Donations are always appreciated, thank you!

Posted by: Reason at September 3rd, 2016 11:09 AM

Thanks for the explanation.

When stem cells are deprived of telomerase, their telomeres will shorten which might induce enhanced genomic instability as these 2 things (telomere length and genomic stability) have been linked in some studies. So basically we have to know how short can the telomeres of the stem cells become without being susceptible to genomic instability (or be sure in the first place that this is really a fact). But generally speaking, as cancer cells divide much faster than stem cells, they ought to use their telomeres much quicker. Is that right?

In the long run, I hope it will be possible to reprogram stem cells and modulate their microenvironment so that they can be set back to a youthful state. This would be a big breakthrough.

I'm just getting started here. I will support your projects in the future as well and be inolved in aging research myself. Good luck and i look forward to the future. ;)

Posted by: K. at September 3rd, 2016 12:23 PM

It is plausible to target cancerous cells only with a telomerase inhibitor and leave the healthy cells alone. A surface marker or other way to isolate the cancer cells would be needed but its possible and far better than system wide telomerase inhibiting in my view. Thankfully a number of groups are working on telomerase therapies so we should get something workable from someone.

Thank you also for donating to the campaign it really is very important we get a handle on ALT.

Posted by: Steve Hill at September 3rd, 2016 4:12 PM

I have donated $350, but that was before the matching. Then I donated $10 as asked for in the mail. If everybody had done that. The important thing here is to get more donors into lifespan.io. so that not the same have to contribute with much of their funds.

Posted by: Extra Life at September 3rd, 2016 4:28 PM

@Extra Life : Agreed. I also donated more than usually before the matching fund was announced. I'll give again before the campaign ends.

Posted by: Spede at September 3rd, 2016 5:12 PM

It might not be the case that an ALT targeting therapy is used alongside a telomerase blocker to kill all cancer cells, but just to slow the cancer cells down for a while as other therapies do the killing. Much like barb wire slow enemy soldiers so that a machine gun can better kill them...

Posted by: Jim at September 3rd, 2016 8:51 PM

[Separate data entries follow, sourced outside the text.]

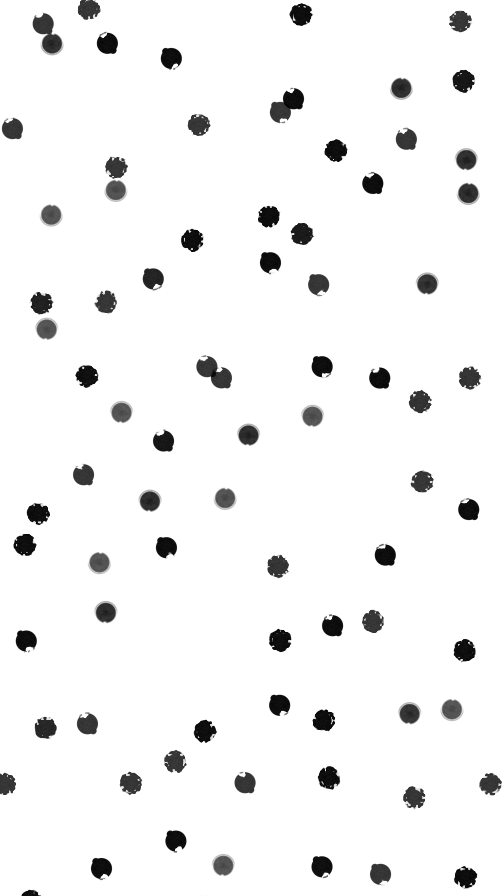
This pattern is drawn by a Shadertoy shader. Its source:

```glsl
vec3 hash32(vec2 p) {
    vec3 q = fract(p.xyx * vec3(0.1031, 0.1030, 0.0973));
    q += dot(q, q.yxz + 33.33);
    return fract((q.xxy + q.yzz) * q.zyx);
}

float noise(vec2 p) {
    vec2 i = floor(p), f = fract(p);
    f = f * f * (3.0 - 2.0 * f);
    return mix(mix(hash32(i).x, hash32(i + vec2(1, 0)).x, f.x),
               mix(hash32(i + vec2(0, 1)).x, hash32(i + vec2(1, 1)).x, f.x), f.y);
}

float inside(float dist, float soft) {
    return smoothstep(soft, -soft, dist);
}

// Smooth disc with a small nick, a darker core and a faint halo on one side
float haloDot(vec2 p, float grain, float soft) {
    float r = length(p);
    float body = inside(max(r - 0.9, 0.2 - length(p - vec2(0.1, 1.0))), soft + 0.04);
    float halo = 0.35 * inside(abs(r - 0.98) - 0.07, soft) * smoothstep(0.3, -0.5, p.y);
    return max(body * (0.9 + 0.1 * smoothstep(0.5, 0.0, r) + 0.05 * grain), halo);
}

// Disc with a speckled bite on one side and a blunt tip on the other
float bittenDot(vec2 p, float grain, float soft) {
    float disc = min(length(p) - 0.94, length(p - vec2(0.5, -0.62)) - 0.32);
    float bite = length(p - vec2(-0.35, 0.9)) - 0.38 - 0.2 * (grain - 0.5);
    float body = inside(max(disc, -bite), soft);
    float rim = inside(abs(length(p) - 0.96) - 0.07, soft) * inside(bite - 0.1, soft);
    return max(body, rim * 0.65 * smoothstep(0.35, 0.7, grain));
}

// Ragged disc with chips missing near its edge
float chippedDot(vec2 p, float grain, float soft) {
    float r = length(p);
    float body = inside(r - 1.07 + 0.2 * grain, soft);
    float chips = inside(abs(r - 0.82) - 0.12, soft) * smoothstep(0.6, 0.8, grain);
    return body * (1.0 - 0.85 * chips);
}

void mainImage(out vec4 fragColor, in vec2 fragCoord) {
    const float columns = 7.0;
    const float radius = 0.0222;
    vec2 uv = fragCoord / iResolution.x;
    vec2 home = floor(uv * columns);
    float soft = 0.7 / (radius * iResolution.x);
    float paper = 1.0;

    // Scatter one dot in most cells; overlapping ink multiplies
    for (int y = -1; y <= 1; y++)
    for (int x = -1; x <= 1; x++) {
        vec2 cell = home + vec2(x, y);
        vec3 place = hash32(cell + 17.0);
        vec3 look = hash32(cell + 71.0);
        if (place.z > 0.9) continue;

        vec2 center = (cell + 0.06 + 0.88 * place.xy) / columns;
        vec2 p = (uv - center) / radius;
        if (dot(p, p) > 2.0) continue;

        // Stamps appear upright or upside down
        p *= look.y < 0.5 ? -1.0 : 1.0;
        float grain = noise(p * 4.5 + 40.0 * look.xz + 20.0);
        float tone = mix(0.05, 0.21, smoothstep(0.3, 0.7, look.z));
        float cover;
        if (look.x < 0.28) {
            cover = haloDot(p, grain, soft);
            tone += 0.07;
        } else if (look.x < 0.66) {
            cover = bittenDot(p, grain, soft);
        } else {
            cover = chippedDot(p, grain, soft);
        }
        tone += 0.04 * (noise(p * 7.0 + 90.0) - 0.5);
        paper *= mix(1.0, tone, clamp(cover, 0.0, 1.0));
    }

    fragColor = vec4(vec3(paper), 1.0);
}
```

@Spede: I will also donate more if I see that the match is not matched. I'm new donor and new into this and will follow up and donate to SRF in October. And I will donate for all the 3 previous SRF October when I weren't reading FA! I have made a "rule" for my self: I see it that way and note in a document how much I have donated to various projects and give myself points. I give double points when I donate to a match fund that matches 1:1. I not I have collected $1 for every $ donated. Everyone should do that and it make it more fun and if everyone does that the match would be reach as it were written in the mail: If everyone donates $10.

Posted by: Extra Life at September 4th, 2016 5:32 AM

I give myself points much as in a video game. And I hope that in the future with these therapies I can buy myself an extra life!

Posted by: Extra Life at September 4th, 2016 5:34 AM

Would it be possible to first block the lengthening of telomeres in cancer cells and then, after the cancer cells died, to apply telomere lenghtening therapies to undo possible damage in healthy cells?

Posted by: Claus at September 6th, 2016 4:24 AM

@Extra Life : Thank you, be sure to look at how the campaign is going during its very last days. It would be unfortunate that you miss the deadling for donations.

Money's a bit tight for me, but at try to give at least once a year ; and of course more than that when there are SENS-related crowdfunding campaigns.

I like your idea of making it like a game - and the analogy of the extra life is very fitting !

Posted by: Spede at September 6th, 2016 5:35 AM

Post a comment; thoughtful, considered opinions are valued. Comments incorporating ad hominem attacks, advertising, and other forms of inappropriate behavior are likely to be deleted.

Note that there is a comment feed for those who like to keep up with conversations.